Listen for your inner voice. Is it positive or negative? What type of dialogue are you unconsciously having with yourself? Decide to tell yourself only truth, encouragement, and affirmation. You have control over that inner voice. Remind yourself of at least one positive affirmation every morning.
Pay attention to what behaviors bother you in others. These can serve as signposts. Ask yourself if you ever do those same things. The imperfections we notice in others can be imperfections we see in ourselves. Or as psychologist Carl Jung said, “Everything that irritates us about others can lead us to an understanding of ourselves.”
Read books and listen to podcasts on the subject of self-awareness. Brené Brown is a research professor and one of the world’s leading experts in self-development. Her podcast, Unlocking Us, is excellent, and she has written several best-selling books that help us get to know and understand ourselves.
Identify patterns in your reactions. Be on the lookout for moments when you experience disproportionate or inappropriate reactions or find yourself thinking, Here we go again. Those moments might shed light on behaviors that need improvement or resolution. For example, I realized that I had a need to be right whenever someone questioned me, particularly my title, position, or authority. This is not good for relationships (trust me). This was a warning light for something internal that was unresolved and needed work. Is there a subject, memory, or experience that you are particularly sensitive about? What makes you feel threatened or paralyzed? Let your answers guide you toward a better understanding of yourself.

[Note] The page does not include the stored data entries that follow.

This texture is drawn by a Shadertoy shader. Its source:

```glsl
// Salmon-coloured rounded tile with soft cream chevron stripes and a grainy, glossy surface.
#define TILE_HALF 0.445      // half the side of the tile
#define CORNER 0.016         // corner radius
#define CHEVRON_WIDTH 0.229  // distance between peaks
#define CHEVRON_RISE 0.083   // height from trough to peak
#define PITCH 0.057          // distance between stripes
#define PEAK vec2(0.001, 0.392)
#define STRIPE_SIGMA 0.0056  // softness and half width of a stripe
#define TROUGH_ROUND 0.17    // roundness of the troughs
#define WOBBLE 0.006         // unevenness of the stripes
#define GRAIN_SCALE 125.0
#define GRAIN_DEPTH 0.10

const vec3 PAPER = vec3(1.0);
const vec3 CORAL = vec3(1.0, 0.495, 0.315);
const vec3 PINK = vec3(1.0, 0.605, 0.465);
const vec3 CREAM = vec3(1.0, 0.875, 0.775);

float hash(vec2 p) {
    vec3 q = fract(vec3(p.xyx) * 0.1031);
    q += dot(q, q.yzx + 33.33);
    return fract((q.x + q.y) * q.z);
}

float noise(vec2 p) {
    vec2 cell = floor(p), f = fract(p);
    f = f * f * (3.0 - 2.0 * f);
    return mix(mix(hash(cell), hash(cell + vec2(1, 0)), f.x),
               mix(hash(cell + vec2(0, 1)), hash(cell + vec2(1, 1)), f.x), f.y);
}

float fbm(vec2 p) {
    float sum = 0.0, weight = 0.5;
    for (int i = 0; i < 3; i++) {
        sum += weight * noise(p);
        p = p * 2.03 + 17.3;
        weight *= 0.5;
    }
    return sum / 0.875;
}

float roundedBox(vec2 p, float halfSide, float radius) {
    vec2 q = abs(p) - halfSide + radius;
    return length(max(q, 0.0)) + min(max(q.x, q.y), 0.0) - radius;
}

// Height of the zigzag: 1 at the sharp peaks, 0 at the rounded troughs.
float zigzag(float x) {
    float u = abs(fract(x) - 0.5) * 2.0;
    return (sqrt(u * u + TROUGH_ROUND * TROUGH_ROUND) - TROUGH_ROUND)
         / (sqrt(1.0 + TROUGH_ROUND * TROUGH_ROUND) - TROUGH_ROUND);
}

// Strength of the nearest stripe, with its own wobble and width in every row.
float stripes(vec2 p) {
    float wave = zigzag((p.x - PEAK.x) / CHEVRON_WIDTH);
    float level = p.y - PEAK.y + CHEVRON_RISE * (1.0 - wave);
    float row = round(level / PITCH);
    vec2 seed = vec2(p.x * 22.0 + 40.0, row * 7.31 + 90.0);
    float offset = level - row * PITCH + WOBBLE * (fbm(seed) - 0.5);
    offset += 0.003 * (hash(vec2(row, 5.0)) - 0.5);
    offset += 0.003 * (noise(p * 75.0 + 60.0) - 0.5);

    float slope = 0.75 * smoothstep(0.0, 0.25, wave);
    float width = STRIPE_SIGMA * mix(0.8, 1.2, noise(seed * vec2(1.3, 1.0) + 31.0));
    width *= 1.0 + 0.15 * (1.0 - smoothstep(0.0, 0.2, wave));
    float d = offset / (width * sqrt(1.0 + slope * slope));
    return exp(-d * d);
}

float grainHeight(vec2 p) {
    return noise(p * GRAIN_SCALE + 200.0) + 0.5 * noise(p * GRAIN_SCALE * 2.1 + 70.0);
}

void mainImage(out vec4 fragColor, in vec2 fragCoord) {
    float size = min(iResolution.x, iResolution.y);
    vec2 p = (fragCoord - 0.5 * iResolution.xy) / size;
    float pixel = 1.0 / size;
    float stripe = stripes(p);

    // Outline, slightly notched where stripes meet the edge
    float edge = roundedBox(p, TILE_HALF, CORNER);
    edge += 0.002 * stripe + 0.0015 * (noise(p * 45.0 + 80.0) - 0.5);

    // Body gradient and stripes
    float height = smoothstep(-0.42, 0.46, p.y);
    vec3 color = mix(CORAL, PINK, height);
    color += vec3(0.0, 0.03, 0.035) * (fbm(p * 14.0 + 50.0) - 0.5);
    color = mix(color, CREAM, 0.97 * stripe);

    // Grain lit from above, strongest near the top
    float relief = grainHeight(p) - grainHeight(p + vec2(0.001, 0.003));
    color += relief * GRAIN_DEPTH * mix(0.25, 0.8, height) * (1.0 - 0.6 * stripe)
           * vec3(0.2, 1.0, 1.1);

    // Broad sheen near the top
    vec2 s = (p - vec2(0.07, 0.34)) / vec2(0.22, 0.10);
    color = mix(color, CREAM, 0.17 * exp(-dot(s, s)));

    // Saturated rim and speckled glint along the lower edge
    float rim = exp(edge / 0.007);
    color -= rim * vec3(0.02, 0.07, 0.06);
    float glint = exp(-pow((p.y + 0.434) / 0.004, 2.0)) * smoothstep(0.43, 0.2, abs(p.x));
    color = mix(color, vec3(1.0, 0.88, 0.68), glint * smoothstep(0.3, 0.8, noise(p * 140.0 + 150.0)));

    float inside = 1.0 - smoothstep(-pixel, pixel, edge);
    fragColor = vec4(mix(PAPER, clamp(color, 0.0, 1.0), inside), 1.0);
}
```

This post was based on a chapter from the brand new book Adulting 101 Book 2 releasing on April 6, 2021.